Other areas where you can provide practical support include self-awareness for career decision making (i.e. understanding interests, abilities, values and personal or context factors that may influence future career choices), opportunity awareness (i.e. identifying and exploring opportunities such as course and career options), decision making, and transition support to help your child manage both current and future transitions.

In the Media

To find out more about the jobs of the future, which industries show growth, and skills and experiences young people can acquire now to accelerate their transition from education to full-time work, see these recently published articles:

Published on both the Conversation and ABC News on 20 February 2019, this article discusses how in the future some jobs will no longer exist, new jobs will be created and most jobs will undergo some form of transformation, and how young Australians can plan for these changes. Drawing upon employment projections from the Department of Jobs and Small Business and research from the Foundation for Young Australians, the article explores jobs of the future, which industries show growth, and skills and experiences young people can acquire now to accelerate their transition from education to full-time work.

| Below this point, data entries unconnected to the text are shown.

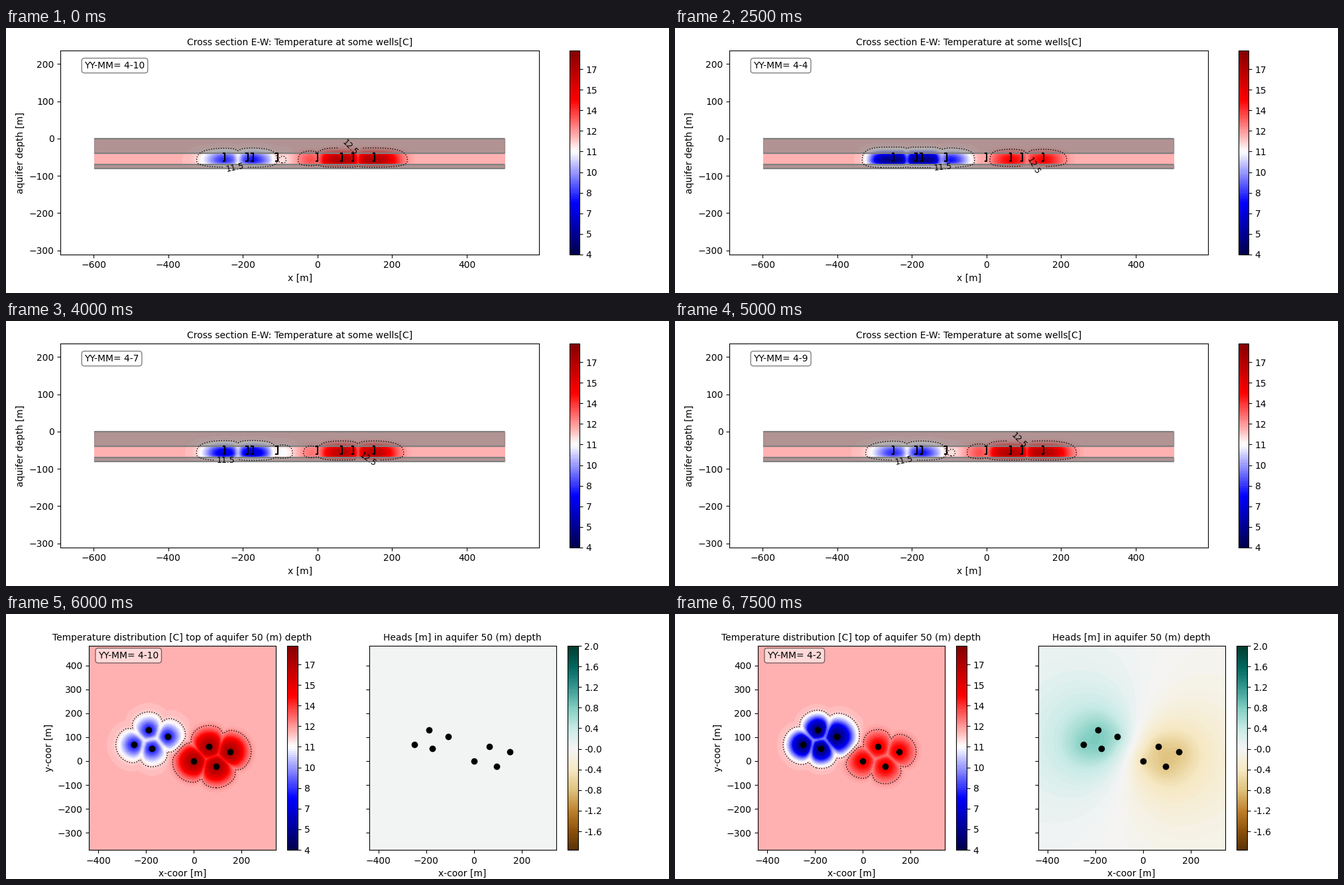
A matplotlib script that plays this animation: 1000 by 400 pixels, repeating every 8000 ms.

```python
import math

import matplotlib.pyplot as plt
import numpy as np
from matplotlib.animation import FuncAnimation
from matplotlib.patches import Rectangle

W, H = 1000, 400
MONTHS = [10, 11, 12, 2, 3, 4, 5, 6, 7, 8, 9, 10]
SECTION_FRAMES, PLAN_FRAMES = 12, 4

T_LEVELS = 4 + 0.14 * np.arange(100)
T_TICKS = 4 + 1.4 * np.arange(10)
H_LEVELS = -1.96 + 0.04 * np.arange(100)
H_TICKS = -1.6 + 0.4 * np.arange(10) - 1e-9
T_GROUND = 12.0

COLD = [(-250, 68), (-188, 130), (-108, 103), (-174, 52)]
HOT = [(0, 0), (65, 60), (152, 40), (95, -23)]
# sideways distance of each well from the section line
COLD_OFF = [15, 80, 66, 3]
HOT_OFF = [64, 5, 5, 75]

# season step -> strength, radius and front width of the stored water
STEPS = [0, 2, 3, 5, 7, 10]
COLD_KEYS = ([4.9, 6.9, 7.0, 7.0, 6.4, 4.9],
             [40, 44, 52, 60, 46, 40],
             [40, 28, 30, 24, 30, 40])
HOT_KEYS = ([4.9, 4.4, 3.1, 2.8, 4.9, 4.9],
            [55, 48, 45, 40, 40, 55],
            [38, 38, 39, 36, 38, 38])
SPREAD = [0, 0.12, 0.18, 0.25, 0.12, 0]
PUMPING = [0, 0.6, 0.85, 1]

erf = np.vectorize(math.erf, otypes=[float])

fig = plt.figure(figsize=(W / 100, H / 100), dpi=100)


def bubbles(dists, keys, step):
    """Front around the nearest well, pinched midway between two wells."""
    amp, radius, width = (np.interp(step, STEPS, k) for k in keys)
    near, second = np.sort(dists, axis=0)[:2]
    front = 0.5 - 0.5 * erf((near - radius) / width)
    return amp * front * (1 - 0.4 * np.exp(-((second - near) / 15) ** 2))


def temperature_change(cold_dists, hot_dists, step):
    grow = 1 + np.interp(step, STEPS, SPREAD)
    cold_dists = list(cold_dists)
    cold_dists[2] = cold_dists[2] / grow
    return (bubbles(hot_dists, HOT_KEYS, step)
            - bubbles(cold_dists, COLD_KEYS, step))


def draw_temperature(ax, x, y, temp):
    fill = ax.contourf(x, y, temp, T_LEVELS, cmap="seismic", vmin=4, vmax=18)
    lines = ax.contour(x, y, temp, [11.5, 12.5], colors="k",
                       linestyles="dotted", linewidths=1)
    fig.colorbar(fill, ax=ax, ticks=T_TICKS, format="%.0f")
    return lines


def draw_stamp(ax, y, month):
    ax.text(0.05, y, f"YY-MM= 4-{month}", transform=ax.transAxes,
            va="top", fontsize=10, zorder=5,
            bbox=dict(boxstyle="round", facecolor="white", alpha=0.5))


def label_spots(step):
    """Pixel place and angle of the two contour labels."""
    if step in (2, 3):
        return (343, 211, 12), (525, 184, -64)
    if step in (4, 5, 6):
        return (404, 210, 6), (541, 208, -60)
    if step in (7, 8, 9):
        return (332, 211, 0), (546, 209, -35)
    return (346, 211, 12), (519, 180, -45)


def draw_section(step):
    ax = fig.add_subplot()
    x = np.linspace(-598, 502, 441)
    y = np.linspace(-80, 0, 81)
    cold = [np.hypot(x - w[0], d) for w, d in zip(COLD, COLD_OFF)]
    hot = [np.hypot(x - w[0], d) for w, d in zip(HOT, HOT_OFF)]
    depth = 0.5 * (erf((-37 - y) / 13.5) + erf((y + 71) / 7))
    temp = T_GROUND + np.outer(depth, temperature_change(cold, hot, step))
    lines = draw_temperature(ax, x, y, temp)

    for base, height in ((-40, 40), (-80, 10)):
        ax.add_patch(Rectangle((-598, base), 1100, height, color="gray",
                               alpha=0.6, lw=1, zorder=1.5))
    ax.hlines([0, -40, -70, -80], -598, 502, color="gray", lw=1.5, zorder=1.6)
    for wx, _ in COLD + HOT:
        ax.plot([wx - 3, wx + 1, wx + 1, wx - 3], [-40, -40, -61.5, -61.5],
                color="k", lw=1.5, zorder=3)

    ax.set(xlim=(-689, 594.6), ylim=(-311, 235.4),
           xlabel="x [m]", ylabel="aquifer depth [m]")
    ax.set_title("Cross section E-W: Temperature at some wells[C]", fontsize=10)
    draw_stamp(ax, 0.95, MONTHS[step])
    fig.tight_layout()

    spots = label_spots(step)
    to_data = ax.transData.inverted()
    places = [tuple(to_data.transform((px, H - py))) for px, py, _ in spots]
    labels = ax.clabel(lines, fmt="%.1f", fontsize=9, manual=places)
    for text, place, spot in zip(labels, places, spots):
        text.set_position(place)
        text.set_rotation(spot[2])


def plan_axes(column, title):
    ax = fig.add_subplot(1, 2, column)
    ax.set_title(title, fontsize=10)
    ax.plot(*zip(*COLD, *HOT), "ko", zorder=4)
    ax.set(xlim=(-439, 344), ylim=(-372, 483), xlabel="x-coor [m]",
           xticks=range(-400, 201, 200), yticks=range(-300, 401, 100))
    return ax


def draw_plan(step):
    x = np.linspace(-439, 344, 158)
    y = np.linspace(-372, 483, 172)
    gx, gy = np.meshgrid(x, y)
    cold = [np.hypot(gx - a, gy - b) for a, b in COLD]
    hot = [np.hypot(gx - a, gy - b) for a, b in HOT]

    def cone(r):
        return 0.5 * np.log(1 + 420 ** 2 / (r ** 2 + 30 ** 2))

    head = 0.155 * PUMPING[step] * (sum(map(cone, cold)) - sum(map(cone, hot)))

    # both panels first, so that the colour bars keep the default grid
    left = plan_axes(1, "Temperature distribution [C] top of aquifer 50 (m) depth")
    right = plan_axes(2, "Heads [m] in aquifer 50 (m) depth")

    left.set_ylabel("y-coor [m]")
    draw_temperature(left, x, y, T_GROUND + temperature_change(cold, hot, step))
    draw_stamp(left, 0.975, MONTHS[step])

    right.set_yticklabels([])
    fill = right.contourf(x, y, head + 1e-6, H_LEVELS, cmap="BrBG",
                          vmin=-2, vmax=2)
    fig.colorbar(fill, ax=right, ticks=H_TICKS, format="%.1f")


def update(i):
    fig.clf()
    fig.subplots_adjust(left=0.125, right=0.9, bottom=0.11, top=0.88,
                        wspace=0.2, hspace=0.2)
    if i < SECTION_FRAMES:
        draw_section(i)
    else:
        draw_plan(i - SECTION_FRAMES)
    return []


anim = FuncAnimation(fig, update, frames=SECTION_FRAMES + PLAN_FRAMES,
                     interval=500, init_func=lambda: [], repeat=True,
                     repeat_delay=0)
plt.show()
```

Over the next five years, which four sectors are set to dominate employment, and which will be the most ‘future-proof’ jobs? Also, which industries are set to decline by 2023? Published in The New Daily on 1 February 2019, this article draws upon data from the Department of Jobs and Small Business and new analysis by Sydney-based firm McCrindle to answer these questions and offer suggestions on how to ‘future proof’ your career.

One suggestion is to choose a job in one of the sectors tipped to grow over the next five years. Also, if you are keen to protect your livelihood from the threat of automation, choose a job where humans aren’t in danger of being replaced by robots; for example, jobs relying on people skills, creativity, and which require advanced decision-making. Thirdly, invest in transferable skills such as communication skills and management and leadership.

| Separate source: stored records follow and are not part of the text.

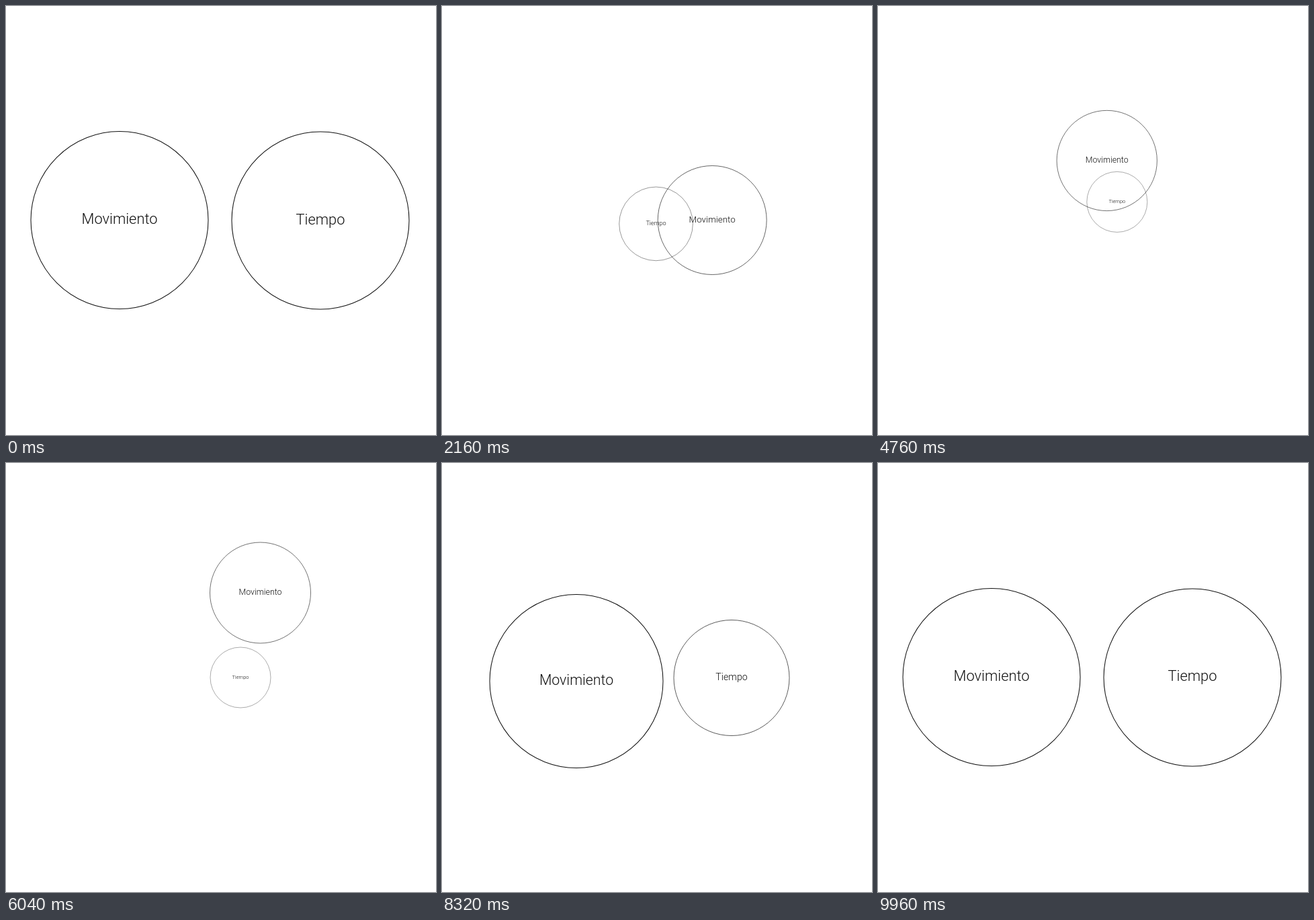
An HTML page with a canvas for the animation above (10 s loop, 640 by 638 pixels).

```html
<!DOCTYPE html>
<html lang="es">
<head>
<meta charset="utf-8">
<title>Movimiento y tiempo</title>
<style>
  html, body { margin: 0; width: 100%; height: 100%; overflow: hidden; background: #fff; }
  canvas { display: block; width: 640px; height: 638px; }
</style>
</head>
<body>
<canvas id="stage" width="640" height="638"></canvas>
<script>
const LOOP = 10000, STEP = 40, FULL_RADIUS = 132;
const ctx = document.getElementById('stage').getContext('2d');

// Each key: time in ms, centre x, centre y, radius
const discs = [
  { label: 'Movimiento', keys: [
    [0, 169, 318.5, 132],
    [1040, 337.5, 318.5, 129.5],
    [1120, 341, 318.5, 129],
    [1600, 376, 318.5, 106],
    [2080, 401, 318.5, 82],
    [3120, 409, 318.5, 75],
    [3680, 409, 318, 74.3],
    [4160, 393, 300, 74.3],
    [4620, 338.5, 246, 74.5],
    [5200, 359, 194, 75],
    [6040, 378.5, 193, 75],
    [6240, 391, 194.5, 75],
    [6700, 484, 262, 79],
    [7000, 425, 332, 83],
    [7280, 320.5, 340, 88],
    [7480, 274, 336.5, 93],
    [8320, 200, 324.5, 129],
    [9080, 176.5, 320, 131.3]
  ] },
  { label: 'Tiempo', keys: [
    [0, 468, 319, 132],
    [1040, 456, 330.5, 128],
    [1120, 453, 332.5, 127.5],
    [1520, 422, 393, 102],
    [1800, 366, 385, 76],
    [2080, 325, 341, 58],
    [2320, 313, 292, 51],
    [3120, 340, 245, 45.3],
    [3680, 343, 245, 45],
    [4600, 356, 282, 45],
    [5240, 354, 316, 45],
    [6040, 349, 319, 45],
    [7480, 386, 319.5, 46],
    [8320, 431, 319.5, 86],
    [9080, 466.5, 319, 127.5]
  ] }
];

// Keys wrap around the loop in both directions
function keyAt(keys, i) {
  const n = keys.length, turn = Math.floor(i / n);
  const [t, ...pose] = keys[i - turn * n];
  return [t + turn * LOOP, ...pose];
}

// Tangent that never overshoots its neighbouring keys
function tangent(a, b, c, k) {
  const h1 = b[0] - a[0], h2 = c[0] - b[0];
  const s1 = (b[k] - a[k]) / h1, s2 = (c[k] - b[k]) / h2;
  if (s1 * s2 <= 0) return 0;
  const mean = (s1 * h2 + s2 * h1) / (h1 + h2);
  return Math.sign(s1) * Math.min(2 * Math.abs(s1), 2 * Math.abs(s2), Math.abs(mean));
}

function poseAt(keys, time) {
  const next = keys.findIndex(key => key[0] > time);
  const i = (next < 0 ? keys.length : next) - 1;
  const [a, b, c, d] = [-1, 0, 1, 2].map(o => keyAt(keys, i + o));
  const h = c[0] - b[0], u = (time - b[0]) / h, v = 1 - u;
  return [1, 2, 3].map(k =>
    v * v * (1 + 2 * u) * b[k] + u * u * (3 - 2 * u) * c[k] +
    h * u * v * (v * tangent(a, b, c, k) - u * tangent(b, c, d, k)));
}

function drawDisc({ label, keys }, time) {
  const [x, y, radius] = poseAt(keys, time);
  const scale = radius / FULL_RADIUS;
  ctx.save();
  ctx.translate(x, y);
  ctx.scale(scale, scale);
  ctx.beginPath();
  ctx.arc(0, 0, FULL_RADIUS, 0, Math.PI * 2);
  ctx.stroke();
  ctx.fillText(label, 0, 5.5);
  ctx.restore();
}

function render(now) {
  const time = Math.floor((now % LOOP) / STEP) * STEP;
  ctx.fillStyle = '#fff';
  ctx.fillRect(0, 0, 640, 638);
  ctx.fillStyle = ctx.strokeStyle = '#111';
  ctx.lineWidth = 1.05;
  ctx.font = '300 21.8px Roboto, "Open Sans", sans-serif';
  ctx.textAlign = 'center';
  for (const disc of discs) drawDisc(disc, time);
}

const start = performance.now();
function tick() {
  render(performance.now() - start);
  requestAnimationFrame(tick);
}
tick();
</script>
</body>
</html>
```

According to social analyst Mark McCrindle, ‘It is prudent for young people and their parents to take these projections into account as they plan school and university subjects and career paths. The advice to “just follow your passion” could be enhanced by looking at what jobs are experiencing growth trends to line up one’s passion with reality.’

The types of jobs 7–11 year olds are choosing are similar to those of 17–18 year olds, according to new analysis by UK charity Education and Employers—see World Economic Forum article from 22 January 2019. Culture, media and sport occupations were the top choices of job types, according to the analysis that examined the career aspirations of young people in the UK and mapped these against projected labour market demand. The narrow spectrum of aspirations was described as ‘particularly worrying since previous research has shown that there is statistically “nothing in common” between teenagers’ career ambitions and projected labour market demand.’

The author, CEO of Education and Employers, noted that teenagers’ aspirations often do not match up with their knowledge and expectation of the level of education needed. ‘Commonly, young people are unable to understand the breadth of ultimate job opportunities across the economy, leading them to potentially identify unrealistic career aspirations.’ He referred to previous research that suggested that teenagers who underestimate the qualifications needed for their desired profession are more likely to be unemployed in their early 20s. ‘We now know that this mismatch is set at a young age and heavily influenced by socio-economic background, gender and the role models seen by children.’

So, given that gender stereotyping about jobs starts at a young age and is a global phenomenon, how can we open our children’s eyes to an amazing world of possibilities? One way is to enable children to meet a range of people and have the opportunity to ask them questions about their jobs and career routes. ‘This kind of interaction between volunteers from the world of work, and young people, helps increase motivation, raises awareness about different jobs and the skills needed, and challenges stereotypes.’